"...the epizootic could have killed 50 million rabbits...reduction in the number of rabbits to only 5%..."
- quote from 1998 Journal of Wildlife Disease, Vol. 34, pp. 221-227
The quote above is from research conducted in southern Australia on the
effects of an introduced disease that scientists are hoping will control the
introduced populations of rabbits that are causing widespread habitat
destruction. The effect of this introduced disease - rapid
death of a large proportion of an animal population - typifies many peoples'
perceptions of the effects of diseases on wild populations of birds
and other animals. However, there are reasons to believe that rapid and massive
mortality may not be the general rule, and that diseases generally have subtler
effects on the sizes of animal populations. Among the reasons are:
- Difficulty in detecting many diseases Researchers must be able to
identify diseased animals in order to study the effects of disease. The
presence of diseases is often difficult to detect (requiring intensive
laboratory work); as a result, the prevalence of relatively benign diseases
may be under-reported.
- Diseases have always been there How do we study the effects of a
disease when there are no "control" (non-diseased) populations? Creating
non-diseased populations to use for comparison with diseased populations can be
extremely difficult, if not impossible. Thus, studying the effects of diseases can be
equally intractable, again leading to under reporting of effects of diseases.
- Theory Theoretical research suggests that diseases could have a wide
range of effects on animals, from the severe mortality sometimes
observed to regular fluctuations in abundance (i.e. cycles) to maintaining animal
populations at consistent and lower numbers than would be the case had there been
- Common sense If typical diseases of wild animals are at all
similar in severity to human diseases, then for every extremely severe
epidemic (recall "The Black Plague" in the Middle Ages in Europe), there will be
other diseases with lower rates of fatality, and still other diseases that
almost never cause deaths.
In a study published in the Proceedings of the National Academy of Sciences,
USA (2000, Vol. 97, pp. 5303-5306), data from the Cornell Lab of Ornithology's
House Finch Disease Survey and the Christmas Bird Count have allowed
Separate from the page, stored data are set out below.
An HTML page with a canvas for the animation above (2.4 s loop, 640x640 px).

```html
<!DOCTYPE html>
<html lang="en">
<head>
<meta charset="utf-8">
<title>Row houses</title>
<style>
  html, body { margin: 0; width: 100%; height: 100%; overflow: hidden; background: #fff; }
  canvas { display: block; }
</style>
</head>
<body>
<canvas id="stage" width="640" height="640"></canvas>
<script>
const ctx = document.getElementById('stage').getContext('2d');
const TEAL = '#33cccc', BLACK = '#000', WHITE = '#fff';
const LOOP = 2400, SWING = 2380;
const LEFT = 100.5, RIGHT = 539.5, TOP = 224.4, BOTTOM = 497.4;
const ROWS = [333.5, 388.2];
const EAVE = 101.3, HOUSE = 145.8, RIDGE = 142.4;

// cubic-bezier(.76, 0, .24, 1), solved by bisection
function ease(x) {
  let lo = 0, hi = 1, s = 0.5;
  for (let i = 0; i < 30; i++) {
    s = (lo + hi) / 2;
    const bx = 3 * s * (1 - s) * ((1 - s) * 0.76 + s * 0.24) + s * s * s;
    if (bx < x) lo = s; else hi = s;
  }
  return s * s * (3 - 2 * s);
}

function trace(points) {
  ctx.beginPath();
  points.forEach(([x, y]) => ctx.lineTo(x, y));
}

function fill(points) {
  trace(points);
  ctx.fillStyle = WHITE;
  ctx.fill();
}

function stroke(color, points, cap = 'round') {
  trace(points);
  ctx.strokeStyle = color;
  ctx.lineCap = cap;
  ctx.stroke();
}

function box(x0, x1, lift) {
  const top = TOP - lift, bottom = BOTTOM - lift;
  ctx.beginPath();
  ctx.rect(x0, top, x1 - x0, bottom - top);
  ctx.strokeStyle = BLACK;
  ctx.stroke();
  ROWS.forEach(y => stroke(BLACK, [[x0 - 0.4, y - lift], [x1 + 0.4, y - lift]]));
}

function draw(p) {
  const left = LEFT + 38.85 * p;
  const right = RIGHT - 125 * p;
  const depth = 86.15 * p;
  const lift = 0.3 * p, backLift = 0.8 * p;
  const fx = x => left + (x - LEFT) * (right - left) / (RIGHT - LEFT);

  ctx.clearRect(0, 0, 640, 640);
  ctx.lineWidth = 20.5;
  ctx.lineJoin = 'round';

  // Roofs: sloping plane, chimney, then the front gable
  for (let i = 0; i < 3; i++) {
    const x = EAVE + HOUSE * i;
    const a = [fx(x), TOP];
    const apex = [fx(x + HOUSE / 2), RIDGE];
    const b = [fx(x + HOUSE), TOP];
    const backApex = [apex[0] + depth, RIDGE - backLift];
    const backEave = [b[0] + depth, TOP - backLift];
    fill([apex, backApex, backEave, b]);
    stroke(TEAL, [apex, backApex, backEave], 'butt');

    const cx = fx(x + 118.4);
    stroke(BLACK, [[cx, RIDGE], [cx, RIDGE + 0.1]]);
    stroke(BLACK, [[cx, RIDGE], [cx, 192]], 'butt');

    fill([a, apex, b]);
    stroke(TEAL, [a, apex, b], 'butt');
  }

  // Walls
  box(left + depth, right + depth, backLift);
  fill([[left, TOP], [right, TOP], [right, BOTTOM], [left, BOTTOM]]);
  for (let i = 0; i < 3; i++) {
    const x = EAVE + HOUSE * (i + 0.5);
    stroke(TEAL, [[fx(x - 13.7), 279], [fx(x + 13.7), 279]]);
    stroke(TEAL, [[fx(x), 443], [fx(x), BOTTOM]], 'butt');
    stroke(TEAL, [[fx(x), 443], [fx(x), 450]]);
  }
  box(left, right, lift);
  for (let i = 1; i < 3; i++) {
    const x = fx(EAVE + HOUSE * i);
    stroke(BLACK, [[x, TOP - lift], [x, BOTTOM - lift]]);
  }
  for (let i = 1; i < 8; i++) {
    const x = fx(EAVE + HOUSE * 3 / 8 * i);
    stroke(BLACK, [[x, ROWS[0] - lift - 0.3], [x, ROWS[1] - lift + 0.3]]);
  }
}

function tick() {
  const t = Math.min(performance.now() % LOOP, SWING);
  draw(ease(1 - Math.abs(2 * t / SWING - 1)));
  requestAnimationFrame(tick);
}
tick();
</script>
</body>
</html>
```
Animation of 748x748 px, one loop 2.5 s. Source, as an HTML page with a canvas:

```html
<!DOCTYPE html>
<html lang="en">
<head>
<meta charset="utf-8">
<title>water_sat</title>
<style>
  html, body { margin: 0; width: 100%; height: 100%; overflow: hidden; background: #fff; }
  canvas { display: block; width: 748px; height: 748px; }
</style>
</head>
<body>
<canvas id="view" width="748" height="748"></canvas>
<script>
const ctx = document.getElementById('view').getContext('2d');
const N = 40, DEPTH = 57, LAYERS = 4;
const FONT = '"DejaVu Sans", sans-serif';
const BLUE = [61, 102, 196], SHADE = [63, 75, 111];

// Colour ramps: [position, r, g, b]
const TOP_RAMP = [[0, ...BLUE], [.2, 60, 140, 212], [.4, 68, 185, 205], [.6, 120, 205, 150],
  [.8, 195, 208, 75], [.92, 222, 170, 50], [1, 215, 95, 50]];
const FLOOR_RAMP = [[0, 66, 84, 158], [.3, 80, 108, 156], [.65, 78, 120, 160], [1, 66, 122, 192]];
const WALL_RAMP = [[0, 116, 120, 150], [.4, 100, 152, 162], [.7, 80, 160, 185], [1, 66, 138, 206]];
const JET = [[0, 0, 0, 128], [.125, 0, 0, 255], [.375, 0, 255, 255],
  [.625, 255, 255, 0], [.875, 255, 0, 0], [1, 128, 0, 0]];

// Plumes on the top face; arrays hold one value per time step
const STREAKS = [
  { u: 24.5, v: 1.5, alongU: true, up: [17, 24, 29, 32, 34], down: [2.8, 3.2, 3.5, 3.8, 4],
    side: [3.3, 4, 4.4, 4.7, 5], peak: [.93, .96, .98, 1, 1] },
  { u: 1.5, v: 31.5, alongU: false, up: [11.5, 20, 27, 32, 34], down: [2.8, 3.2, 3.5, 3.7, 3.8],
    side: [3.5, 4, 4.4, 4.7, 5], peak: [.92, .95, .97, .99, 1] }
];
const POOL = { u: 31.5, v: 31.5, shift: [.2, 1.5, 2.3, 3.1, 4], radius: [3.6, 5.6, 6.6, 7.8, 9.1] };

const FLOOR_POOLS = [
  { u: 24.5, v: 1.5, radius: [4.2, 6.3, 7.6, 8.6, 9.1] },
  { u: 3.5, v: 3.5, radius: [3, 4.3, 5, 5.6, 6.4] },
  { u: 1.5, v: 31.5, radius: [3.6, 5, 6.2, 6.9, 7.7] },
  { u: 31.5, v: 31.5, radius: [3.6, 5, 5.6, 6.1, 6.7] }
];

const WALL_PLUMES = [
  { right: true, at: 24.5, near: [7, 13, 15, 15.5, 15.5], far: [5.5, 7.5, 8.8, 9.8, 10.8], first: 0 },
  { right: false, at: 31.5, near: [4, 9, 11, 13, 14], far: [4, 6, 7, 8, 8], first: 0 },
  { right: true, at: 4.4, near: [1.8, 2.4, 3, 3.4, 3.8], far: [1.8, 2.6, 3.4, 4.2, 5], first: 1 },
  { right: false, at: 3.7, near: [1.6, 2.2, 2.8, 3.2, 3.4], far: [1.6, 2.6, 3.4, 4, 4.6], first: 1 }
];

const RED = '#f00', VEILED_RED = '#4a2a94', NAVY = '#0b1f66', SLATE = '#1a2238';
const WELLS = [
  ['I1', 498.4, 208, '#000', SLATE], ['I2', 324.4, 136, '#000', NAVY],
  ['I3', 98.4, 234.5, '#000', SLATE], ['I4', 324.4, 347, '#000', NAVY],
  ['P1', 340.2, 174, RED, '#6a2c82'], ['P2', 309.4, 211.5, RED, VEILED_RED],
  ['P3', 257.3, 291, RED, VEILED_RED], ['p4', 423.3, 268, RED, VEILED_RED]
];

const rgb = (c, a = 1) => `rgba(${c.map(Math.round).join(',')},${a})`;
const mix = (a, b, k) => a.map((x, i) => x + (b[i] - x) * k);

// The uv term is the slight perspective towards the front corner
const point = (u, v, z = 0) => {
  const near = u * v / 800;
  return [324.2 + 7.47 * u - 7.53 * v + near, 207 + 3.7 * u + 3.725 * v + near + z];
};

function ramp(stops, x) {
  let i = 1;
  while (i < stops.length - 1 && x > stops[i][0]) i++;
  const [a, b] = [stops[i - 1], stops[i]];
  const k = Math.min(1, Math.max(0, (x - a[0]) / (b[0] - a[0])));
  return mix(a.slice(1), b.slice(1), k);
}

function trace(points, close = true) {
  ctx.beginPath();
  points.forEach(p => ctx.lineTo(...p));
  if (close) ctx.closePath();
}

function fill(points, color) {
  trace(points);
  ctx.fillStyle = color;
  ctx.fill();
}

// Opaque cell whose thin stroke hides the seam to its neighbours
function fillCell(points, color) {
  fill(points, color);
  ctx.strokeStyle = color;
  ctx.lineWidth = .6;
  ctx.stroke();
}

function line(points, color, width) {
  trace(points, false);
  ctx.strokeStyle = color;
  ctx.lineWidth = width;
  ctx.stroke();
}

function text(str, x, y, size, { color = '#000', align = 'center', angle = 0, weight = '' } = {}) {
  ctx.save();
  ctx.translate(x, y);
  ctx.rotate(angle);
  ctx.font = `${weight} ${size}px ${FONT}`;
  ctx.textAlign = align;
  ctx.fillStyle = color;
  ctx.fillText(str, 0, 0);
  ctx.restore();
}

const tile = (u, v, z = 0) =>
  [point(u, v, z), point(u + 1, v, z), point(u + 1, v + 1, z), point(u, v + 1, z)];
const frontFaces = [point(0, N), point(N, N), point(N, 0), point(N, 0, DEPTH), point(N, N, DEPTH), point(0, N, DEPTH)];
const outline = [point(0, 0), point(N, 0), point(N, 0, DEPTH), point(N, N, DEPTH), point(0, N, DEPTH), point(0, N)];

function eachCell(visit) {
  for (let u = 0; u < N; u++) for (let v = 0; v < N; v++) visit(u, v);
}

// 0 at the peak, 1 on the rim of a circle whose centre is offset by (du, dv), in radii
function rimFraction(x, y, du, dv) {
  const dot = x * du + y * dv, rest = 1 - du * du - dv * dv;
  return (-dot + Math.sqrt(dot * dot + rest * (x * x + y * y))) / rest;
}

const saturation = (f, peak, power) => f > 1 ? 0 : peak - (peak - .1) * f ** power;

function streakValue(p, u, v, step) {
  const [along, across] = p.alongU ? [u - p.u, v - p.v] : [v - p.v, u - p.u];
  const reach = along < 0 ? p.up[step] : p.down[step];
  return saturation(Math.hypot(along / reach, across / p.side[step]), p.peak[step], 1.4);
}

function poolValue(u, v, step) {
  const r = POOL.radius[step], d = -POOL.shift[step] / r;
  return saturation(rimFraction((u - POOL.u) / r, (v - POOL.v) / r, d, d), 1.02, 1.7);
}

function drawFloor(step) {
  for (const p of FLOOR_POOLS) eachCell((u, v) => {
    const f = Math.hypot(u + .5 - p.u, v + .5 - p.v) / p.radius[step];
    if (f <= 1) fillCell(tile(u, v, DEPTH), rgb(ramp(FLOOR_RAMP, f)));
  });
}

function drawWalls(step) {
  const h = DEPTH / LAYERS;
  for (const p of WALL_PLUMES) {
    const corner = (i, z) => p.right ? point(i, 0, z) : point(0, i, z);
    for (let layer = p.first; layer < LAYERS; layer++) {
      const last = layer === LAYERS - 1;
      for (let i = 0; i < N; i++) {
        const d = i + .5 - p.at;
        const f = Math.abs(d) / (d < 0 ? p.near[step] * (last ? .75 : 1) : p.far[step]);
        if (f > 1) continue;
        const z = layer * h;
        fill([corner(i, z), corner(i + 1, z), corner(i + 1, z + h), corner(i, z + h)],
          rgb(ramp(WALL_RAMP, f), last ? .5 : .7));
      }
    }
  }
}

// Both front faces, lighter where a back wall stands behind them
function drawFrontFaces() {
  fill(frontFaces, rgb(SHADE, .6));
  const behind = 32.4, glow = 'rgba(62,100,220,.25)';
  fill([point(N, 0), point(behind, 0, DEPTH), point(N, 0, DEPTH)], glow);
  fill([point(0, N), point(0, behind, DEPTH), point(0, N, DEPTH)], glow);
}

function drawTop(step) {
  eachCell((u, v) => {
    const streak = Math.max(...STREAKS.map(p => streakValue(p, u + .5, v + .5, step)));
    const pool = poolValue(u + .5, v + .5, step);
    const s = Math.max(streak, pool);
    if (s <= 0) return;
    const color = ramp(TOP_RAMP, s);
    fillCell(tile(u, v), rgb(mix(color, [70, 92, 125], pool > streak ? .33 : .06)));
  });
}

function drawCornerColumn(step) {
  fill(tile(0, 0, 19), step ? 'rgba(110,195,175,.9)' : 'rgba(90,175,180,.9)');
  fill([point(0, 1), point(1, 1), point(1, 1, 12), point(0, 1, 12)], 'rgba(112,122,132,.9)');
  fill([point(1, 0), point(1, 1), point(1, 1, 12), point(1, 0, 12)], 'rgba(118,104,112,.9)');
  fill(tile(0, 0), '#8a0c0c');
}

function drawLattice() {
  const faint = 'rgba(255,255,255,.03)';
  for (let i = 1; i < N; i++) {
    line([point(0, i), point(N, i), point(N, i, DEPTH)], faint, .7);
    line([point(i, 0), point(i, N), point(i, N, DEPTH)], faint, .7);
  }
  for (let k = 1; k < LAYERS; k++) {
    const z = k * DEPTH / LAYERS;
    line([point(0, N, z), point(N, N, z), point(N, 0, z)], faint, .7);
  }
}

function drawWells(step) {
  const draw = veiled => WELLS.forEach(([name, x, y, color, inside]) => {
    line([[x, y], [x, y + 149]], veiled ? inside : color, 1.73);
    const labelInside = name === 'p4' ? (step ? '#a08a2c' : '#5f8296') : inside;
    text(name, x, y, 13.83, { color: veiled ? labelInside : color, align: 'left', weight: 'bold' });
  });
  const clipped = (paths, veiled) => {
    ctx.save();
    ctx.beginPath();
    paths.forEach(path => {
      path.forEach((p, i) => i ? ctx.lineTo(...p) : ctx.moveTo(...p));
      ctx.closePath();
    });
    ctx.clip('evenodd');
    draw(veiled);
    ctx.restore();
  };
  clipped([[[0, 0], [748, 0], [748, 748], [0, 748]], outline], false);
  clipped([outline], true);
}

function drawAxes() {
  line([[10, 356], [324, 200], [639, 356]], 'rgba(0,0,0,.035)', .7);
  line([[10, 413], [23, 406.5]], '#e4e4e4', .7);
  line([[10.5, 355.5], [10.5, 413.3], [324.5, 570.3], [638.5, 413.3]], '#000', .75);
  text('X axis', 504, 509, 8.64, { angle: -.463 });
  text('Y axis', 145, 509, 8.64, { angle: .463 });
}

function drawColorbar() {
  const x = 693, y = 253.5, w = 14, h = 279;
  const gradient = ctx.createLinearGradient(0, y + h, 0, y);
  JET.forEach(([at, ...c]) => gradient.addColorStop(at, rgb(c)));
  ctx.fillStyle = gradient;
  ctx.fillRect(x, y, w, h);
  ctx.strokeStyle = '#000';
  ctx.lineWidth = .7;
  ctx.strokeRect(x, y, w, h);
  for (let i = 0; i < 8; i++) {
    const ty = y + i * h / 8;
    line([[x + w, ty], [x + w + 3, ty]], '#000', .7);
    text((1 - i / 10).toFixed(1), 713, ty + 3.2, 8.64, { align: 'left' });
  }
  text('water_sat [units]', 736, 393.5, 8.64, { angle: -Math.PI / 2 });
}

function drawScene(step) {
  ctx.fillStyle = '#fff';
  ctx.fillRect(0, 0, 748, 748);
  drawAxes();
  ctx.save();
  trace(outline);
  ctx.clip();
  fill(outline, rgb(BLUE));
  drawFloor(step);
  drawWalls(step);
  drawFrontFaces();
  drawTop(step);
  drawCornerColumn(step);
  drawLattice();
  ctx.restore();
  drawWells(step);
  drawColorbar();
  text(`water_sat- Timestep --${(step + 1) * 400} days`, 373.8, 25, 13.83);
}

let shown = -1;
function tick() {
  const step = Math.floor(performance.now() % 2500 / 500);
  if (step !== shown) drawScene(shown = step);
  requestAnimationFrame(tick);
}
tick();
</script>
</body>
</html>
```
researchers to do what has previously been difficult if not impossible:
back to Bird Population Studies Research web page
Copyright 2000, Cornell Laboratory or Ornithology